Source texts of formatted documents:
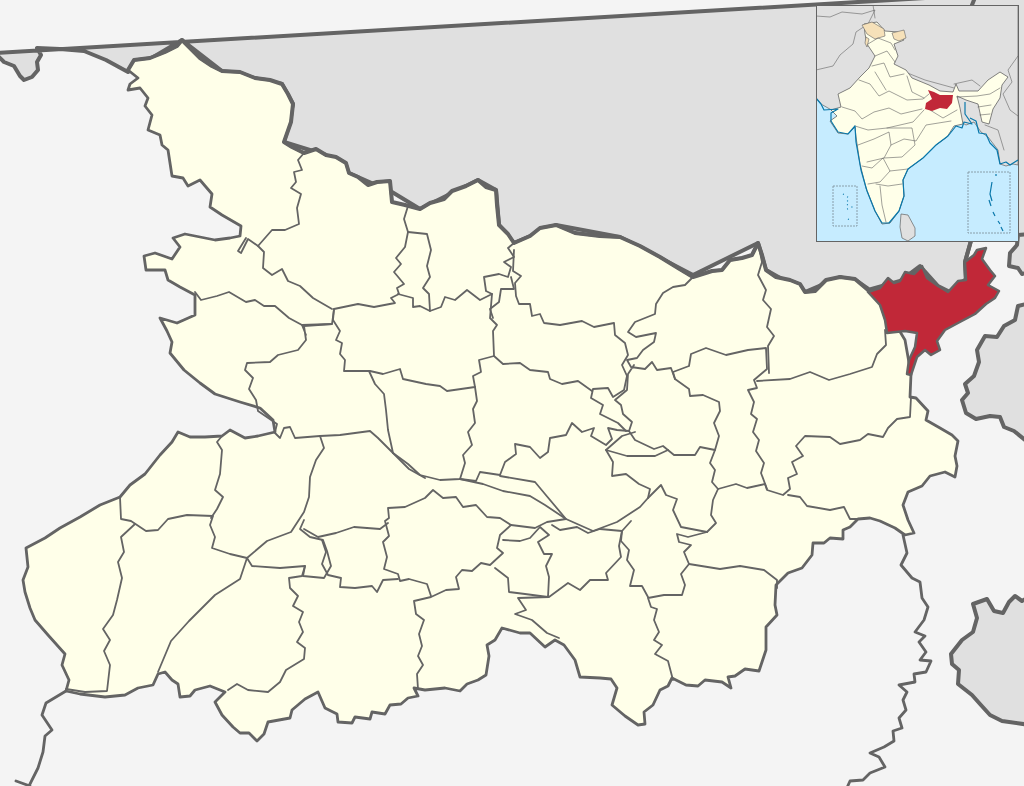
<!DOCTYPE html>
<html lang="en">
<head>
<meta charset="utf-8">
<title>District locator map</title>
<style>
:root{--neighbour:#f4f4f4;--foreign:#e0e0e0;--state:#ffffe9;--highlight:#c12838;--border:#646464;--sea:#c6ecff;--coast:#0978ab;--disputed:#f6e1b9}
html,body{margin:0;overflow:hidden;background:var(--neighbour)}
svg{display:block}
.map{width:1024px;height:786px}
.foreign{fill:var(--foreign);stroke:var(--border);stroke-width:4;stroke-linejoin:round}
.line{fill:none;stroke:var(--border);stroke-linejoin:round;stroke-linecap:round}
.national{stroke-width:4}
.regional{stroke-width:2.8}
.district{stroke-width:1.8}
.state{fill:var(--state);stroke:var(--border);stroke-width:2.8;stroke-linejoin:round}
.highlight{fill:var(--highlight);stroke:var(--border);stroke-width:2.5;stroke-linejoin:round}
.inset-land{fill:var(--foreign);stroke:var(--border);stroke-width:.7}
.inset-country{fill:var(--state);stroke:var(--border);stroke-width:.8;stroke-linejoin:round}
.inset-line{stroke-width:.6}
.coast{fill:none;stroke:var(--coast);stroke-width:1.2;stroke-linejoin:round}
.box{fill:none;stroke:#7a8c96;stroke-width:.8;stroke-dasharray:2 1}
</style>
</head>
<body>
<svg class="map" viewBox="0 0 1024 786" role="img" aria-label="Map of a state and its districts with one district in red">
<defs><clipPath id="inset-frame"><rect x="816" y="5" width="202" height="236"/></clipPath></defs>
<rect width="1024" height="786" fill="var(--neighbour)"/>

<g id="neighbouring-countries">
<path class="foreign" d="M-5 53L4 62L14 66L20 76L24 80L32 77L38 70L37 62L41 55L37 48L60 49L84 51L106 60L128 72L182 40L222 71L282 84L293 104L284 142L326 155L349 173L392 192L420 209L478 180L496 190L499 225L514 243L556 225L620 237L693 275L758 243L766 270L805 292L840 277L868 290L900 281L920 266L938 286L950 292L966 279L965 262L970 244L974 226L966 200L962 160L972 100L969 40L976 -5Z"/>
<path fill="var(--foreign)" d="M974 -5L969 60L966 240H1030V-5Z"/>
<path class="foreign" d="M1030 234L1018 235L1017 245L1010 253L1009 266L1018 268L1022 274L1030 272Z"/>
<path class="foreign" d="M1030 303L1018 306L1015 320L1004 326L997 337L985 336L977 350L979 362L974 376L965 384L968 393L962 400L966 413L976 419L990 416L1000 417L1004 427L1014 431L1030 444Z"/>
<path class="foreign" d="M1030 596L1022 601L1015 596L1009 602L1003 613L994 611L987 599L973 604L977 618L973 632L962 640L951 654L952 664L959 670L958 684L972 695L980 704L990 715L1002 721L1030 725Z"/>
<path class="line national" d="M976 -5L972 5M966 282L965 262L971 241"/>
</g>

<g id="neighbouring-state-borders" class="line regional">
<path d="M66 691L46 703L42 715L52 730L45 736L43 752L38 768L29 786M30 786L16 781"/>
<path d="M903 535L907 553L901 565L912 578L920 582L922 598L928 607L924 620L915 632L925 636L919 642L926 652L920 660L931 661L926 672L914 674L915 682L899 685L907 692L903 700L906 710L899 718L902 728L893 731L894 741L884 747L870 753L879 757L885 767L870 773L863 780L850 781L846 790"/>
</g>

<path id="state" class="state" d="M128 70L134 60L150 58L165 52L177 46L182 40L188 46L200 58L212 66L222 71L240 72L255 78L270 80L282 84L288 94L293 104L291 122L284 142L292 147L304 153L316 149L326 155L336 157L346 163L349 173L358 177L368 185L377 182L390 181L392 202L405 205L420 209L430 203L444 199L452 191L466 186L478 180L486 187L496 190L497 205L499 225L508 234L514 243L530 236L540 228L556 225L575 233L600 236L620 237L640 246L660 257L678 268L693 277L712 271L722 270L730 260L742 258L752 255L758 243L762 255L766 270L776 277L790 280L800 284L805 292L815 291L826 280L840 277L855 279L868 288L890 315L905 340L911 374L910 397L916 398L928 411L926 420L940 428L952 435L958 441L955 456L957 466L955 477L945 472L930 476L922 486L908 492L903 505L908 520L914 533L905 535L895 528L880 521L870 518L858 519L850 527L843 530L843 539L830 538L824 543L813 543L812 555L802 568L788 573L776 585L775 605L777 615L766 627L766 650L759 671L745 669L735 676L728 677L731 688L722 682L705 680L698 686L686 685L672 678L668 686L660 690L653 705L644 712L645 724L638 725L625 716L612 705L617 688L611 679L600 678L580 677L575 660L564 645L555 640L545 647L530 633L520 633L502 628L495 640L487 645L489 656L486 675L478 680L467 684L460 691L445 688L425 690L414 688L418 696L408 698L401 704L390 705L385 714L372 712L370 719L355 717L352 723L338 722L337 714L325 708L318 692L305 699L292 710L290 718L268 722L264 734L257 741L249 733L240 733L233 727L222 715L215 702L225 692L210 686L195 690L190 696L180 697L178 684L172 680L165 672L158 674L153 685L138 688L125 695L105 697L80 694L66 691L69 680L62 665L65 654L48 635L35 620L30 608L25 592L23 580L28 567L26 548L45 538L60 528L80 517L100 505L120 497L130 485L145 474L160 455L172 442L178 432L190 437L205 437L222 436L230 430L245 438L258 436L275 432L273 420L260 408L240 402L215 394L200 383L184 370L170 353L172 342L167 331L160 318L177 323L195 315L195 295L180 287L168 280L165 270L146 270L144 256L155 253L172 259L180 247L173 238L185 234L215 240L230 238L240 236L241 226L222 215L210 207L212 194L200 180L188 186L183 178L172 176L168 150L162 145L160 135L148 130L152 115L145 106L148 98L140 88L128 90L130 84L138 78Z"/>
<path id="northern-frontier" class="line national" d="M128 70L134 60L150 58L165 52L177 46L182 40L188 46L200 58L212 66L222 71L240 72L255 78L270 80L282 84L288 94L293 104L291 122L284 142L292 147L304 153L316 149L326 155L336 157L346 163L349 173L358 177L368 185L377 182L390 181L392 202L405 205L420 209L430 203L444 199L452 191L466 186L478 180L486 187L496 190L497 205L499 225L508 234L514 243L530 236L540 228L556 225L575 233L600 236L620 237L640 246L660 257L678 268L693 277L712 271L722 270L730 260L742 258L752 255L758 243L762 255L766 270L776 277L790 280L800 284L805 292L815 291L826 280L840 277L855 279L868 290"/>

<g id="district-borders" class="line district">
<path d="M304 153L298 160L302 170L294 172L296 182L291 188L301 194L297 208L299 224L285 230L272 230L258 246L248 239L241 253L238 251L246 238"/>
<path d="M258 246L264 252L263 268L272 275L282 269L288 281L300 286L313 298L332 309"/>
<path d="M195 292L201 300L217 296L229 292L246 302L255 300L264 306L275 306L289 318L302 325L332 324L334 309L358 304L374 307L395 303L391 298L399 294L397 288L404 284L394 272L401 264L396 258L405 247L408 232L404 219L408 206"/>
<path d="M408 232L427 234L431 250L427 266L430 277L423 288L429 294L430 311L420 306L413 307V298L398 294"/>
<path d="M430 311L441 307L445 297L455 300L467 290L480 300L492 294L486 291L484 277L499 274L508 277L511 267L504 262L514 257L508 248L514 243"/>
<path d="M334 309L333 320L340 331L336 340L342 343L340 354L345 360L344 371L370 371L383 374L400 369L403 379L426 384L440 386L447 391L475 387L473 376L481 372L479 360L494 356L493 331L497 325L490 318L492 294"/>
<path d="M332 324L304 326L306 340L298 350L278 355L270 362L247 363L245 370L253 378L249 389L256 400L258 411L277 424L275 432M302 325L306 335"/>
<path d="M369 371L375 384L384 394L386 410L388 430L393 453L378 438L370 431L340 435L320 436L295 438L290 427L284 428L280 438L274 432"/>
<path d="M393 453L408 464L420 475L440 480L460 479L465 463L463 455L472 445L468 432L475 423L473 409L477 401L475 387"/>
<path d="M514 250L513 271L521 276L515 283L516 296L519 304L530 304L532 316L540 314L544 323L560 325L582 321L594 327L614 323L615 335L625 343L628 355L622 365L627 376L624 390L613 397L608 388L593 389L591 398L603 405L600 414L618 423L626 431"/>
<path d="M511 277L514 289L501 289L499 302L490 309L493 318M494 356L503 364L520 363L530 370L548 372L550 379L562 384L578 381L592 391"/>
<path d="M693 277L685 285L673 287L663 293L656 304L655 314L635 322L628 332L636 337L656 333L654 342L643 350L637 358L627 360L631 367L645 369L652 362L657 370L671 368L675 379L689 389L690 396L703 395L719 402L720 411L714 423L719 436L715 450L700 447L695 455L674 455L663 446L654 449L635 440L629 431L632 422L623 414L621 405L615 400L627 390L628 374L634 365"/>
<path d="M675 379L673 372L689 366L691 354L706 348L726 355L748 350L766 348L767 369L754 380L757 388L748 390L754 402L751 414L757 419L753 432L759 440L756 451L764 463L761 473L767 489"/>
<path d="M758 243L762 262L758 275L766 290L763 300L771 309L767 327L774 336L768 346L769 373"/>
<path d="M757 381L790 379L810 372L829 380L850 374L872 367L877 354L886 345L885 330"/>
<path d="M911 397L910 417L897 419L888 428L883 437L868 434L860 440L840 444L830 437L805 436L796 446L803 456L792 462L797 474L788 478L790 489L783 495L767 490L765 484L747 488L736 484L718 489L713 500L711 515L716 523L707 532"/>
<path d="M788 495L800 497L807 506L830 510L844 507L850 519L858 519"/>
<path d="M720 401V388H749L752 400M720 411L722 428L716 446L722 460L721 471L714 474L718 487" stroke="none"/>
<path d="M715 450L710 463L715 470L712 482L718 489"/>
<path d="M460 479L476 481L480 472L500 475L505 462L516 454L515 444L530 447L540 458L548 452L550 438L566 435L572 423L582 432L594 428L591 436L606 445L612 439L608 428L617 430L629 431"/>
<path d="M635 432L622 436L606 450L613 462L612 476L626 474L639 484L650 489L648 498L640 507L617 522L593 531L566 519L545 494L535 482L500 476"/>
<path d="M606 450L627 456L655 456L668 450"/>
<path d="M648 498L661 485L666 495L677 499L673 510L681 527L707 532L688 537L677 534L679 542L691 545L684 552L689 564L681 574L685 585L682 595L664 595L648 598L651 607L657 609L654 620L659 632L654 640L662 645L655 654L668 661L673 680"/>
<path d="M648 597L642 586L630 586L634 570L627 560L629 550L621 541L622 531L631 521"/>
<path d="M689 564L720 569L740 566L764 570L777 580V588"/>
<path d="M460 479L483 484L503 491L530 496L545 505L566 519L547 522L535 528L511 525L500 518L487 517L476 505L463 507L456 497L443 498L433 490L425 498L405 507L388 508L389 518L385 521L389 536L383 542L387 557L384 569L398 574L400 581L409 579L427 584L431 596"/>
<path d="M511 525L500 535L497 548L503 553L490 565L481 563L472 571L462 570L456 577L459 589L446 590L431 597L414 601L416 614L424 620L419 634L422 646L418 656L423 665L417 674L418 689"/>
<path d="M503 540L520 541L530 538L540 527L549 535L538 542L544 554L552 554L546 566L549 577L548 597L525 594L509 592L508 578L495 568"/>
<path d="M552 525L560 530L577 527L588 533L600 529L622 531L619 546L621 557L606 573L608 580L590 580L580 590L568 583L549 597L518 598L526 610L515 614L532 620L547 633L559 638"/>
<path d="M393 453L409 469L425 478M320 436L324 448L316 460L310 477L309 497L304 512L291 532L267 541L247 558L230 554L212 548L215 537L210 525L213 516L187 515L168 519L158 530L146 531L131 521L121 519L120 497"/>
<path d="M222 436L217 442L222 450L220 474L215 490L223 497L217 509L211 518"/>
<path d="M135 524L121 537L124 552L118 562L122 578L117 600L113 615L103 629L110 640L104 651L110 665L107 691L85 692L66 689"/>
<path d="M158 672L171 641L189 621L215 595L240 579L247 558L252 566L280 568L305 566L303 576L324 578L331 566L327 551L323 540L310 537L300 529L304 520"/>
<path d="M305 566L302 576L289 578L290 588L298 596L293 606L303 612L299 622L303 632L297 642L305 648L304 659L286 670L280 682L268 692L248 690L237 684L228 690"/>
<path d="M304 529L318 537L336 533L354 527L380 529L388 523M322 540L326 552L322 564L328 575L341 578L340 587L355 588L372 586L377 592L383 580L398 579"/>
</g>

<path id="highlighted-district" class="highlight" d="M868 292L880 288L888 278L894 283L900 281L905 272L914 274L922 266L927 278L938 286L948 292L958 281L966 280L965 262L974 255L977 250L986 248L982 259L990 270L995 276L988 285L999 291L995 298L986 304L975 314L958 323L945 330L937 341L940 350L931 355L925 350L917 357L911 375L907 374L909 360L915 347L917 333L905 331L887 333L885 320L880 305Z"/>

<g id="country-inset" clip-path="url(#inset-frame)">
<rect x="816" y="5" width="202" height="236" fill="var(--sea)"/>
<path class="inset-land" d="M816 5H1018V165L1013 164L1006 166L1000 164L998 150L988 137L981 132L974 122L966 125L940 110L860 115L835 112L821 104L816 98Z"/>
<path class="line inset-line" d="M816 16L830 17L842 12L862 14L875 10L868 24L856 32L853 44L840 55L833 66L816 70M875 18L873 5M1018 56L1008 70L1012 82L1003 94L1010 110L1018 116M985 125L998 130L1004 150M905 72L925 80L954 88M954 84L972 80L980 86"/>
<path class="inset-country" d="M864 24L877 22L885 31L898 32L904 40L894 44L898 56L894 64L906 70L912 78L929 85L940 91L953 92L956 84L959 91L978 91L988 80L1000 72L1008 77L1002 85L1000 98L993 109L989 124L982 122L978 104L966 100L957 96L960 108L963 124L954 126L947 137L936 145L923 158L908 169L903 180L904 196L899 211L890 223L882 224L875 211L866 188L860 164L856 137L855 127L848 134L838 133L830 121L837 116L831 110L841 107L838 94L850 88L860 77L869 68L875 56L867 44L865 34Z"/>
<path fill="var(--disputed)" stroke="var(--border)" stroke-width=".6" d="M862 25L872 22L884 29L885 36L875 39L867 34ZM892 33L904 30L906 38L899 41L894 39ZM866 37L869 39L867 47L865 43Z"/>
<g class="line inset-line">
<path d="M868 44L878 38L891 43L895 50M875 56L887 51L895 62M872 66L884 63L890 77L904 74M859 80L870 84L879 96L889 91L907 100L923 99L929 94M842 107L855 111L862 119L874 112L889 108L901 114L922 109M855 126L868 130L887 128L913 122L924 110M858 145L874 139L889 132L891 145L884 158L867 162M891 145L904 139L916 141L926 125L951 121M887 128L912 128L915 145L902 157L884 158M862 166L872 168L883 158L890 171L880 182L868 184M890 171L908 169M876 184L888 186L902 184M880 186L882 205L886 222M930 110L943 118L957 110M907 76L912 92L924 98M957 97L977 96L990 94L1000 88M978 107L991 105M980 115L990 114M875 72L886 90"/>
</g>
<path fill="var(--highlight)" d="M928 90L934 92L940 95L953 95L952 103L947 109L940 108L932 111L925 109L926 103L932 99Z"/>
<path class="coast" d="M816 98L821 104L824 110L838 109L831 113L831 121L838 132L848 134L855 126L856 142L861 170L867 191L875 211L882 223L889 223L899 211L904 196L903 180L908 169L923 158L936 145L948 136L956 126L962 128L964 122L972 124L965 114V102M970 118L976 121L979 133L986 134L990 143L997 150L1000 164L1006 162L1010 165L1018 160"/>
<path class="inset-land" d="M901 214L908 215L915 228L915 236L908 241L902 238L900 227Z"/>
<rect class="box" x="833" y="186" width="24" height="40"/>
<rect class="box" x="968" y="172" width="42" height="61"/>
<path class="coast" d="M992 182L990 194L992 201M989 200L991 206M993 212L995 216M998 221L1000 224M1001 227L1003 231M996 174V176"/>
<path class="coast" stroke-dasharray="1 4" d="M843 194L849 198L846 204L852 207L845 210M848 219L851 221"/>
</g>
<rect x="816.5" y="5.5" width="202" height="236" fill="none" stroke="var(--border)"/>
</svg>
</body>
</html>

Required action: Please reproduce the lines from the line with "432L622 436L606 450L613" to the line with "525L500 535L497 548L503", both ends included, exactly as they appear above.

Written response:
<path d="M635 432L622 436L606 450L613 462L612 476L626 474L639 484L650 489L648 498L640 507L617 522L593 531L566 519L545 494L535 482L500 476"/>
<path d="M606 450L627 456L655 456L668 450"/>
<path d="M648 498L661 485L666 495L677 499L673 510L681 527L707 532L688 537L677 534L679 542L691 545L684 552L689 564L681 574L685 585L682 595L664 595L648 598L651 607L657 609L654 620L659 632L654 640L662 645L655 654L668 661L673 680"/>
<path d="M648 597L642 586L630 586L634 570L627 560L629 550L621 541L622 531L631 521"/>
<path d="M689 564L720 569L740 566L764 570L777 580V588"/>
<path d="M460 479L483 484L503 491L530 496L545 505L566 519L547 522L535 528L511 525L500 518L487 517L476 505L463 507L456 497L443 498L433 490L425 498L405 507L388 508L389 518L385 521L389 536L383 542L387 557L384 569L398 574L400 581L409 579L427 584L431 596"/>
<path d="M511 525L500 535L497 548L503 553L490 565L481 563L472 571L462 570L456 577L459 589L446 590L431 597L414 601L416 614L424 620L419 634L422 646L418 656L423 665L417 674L418 689"/>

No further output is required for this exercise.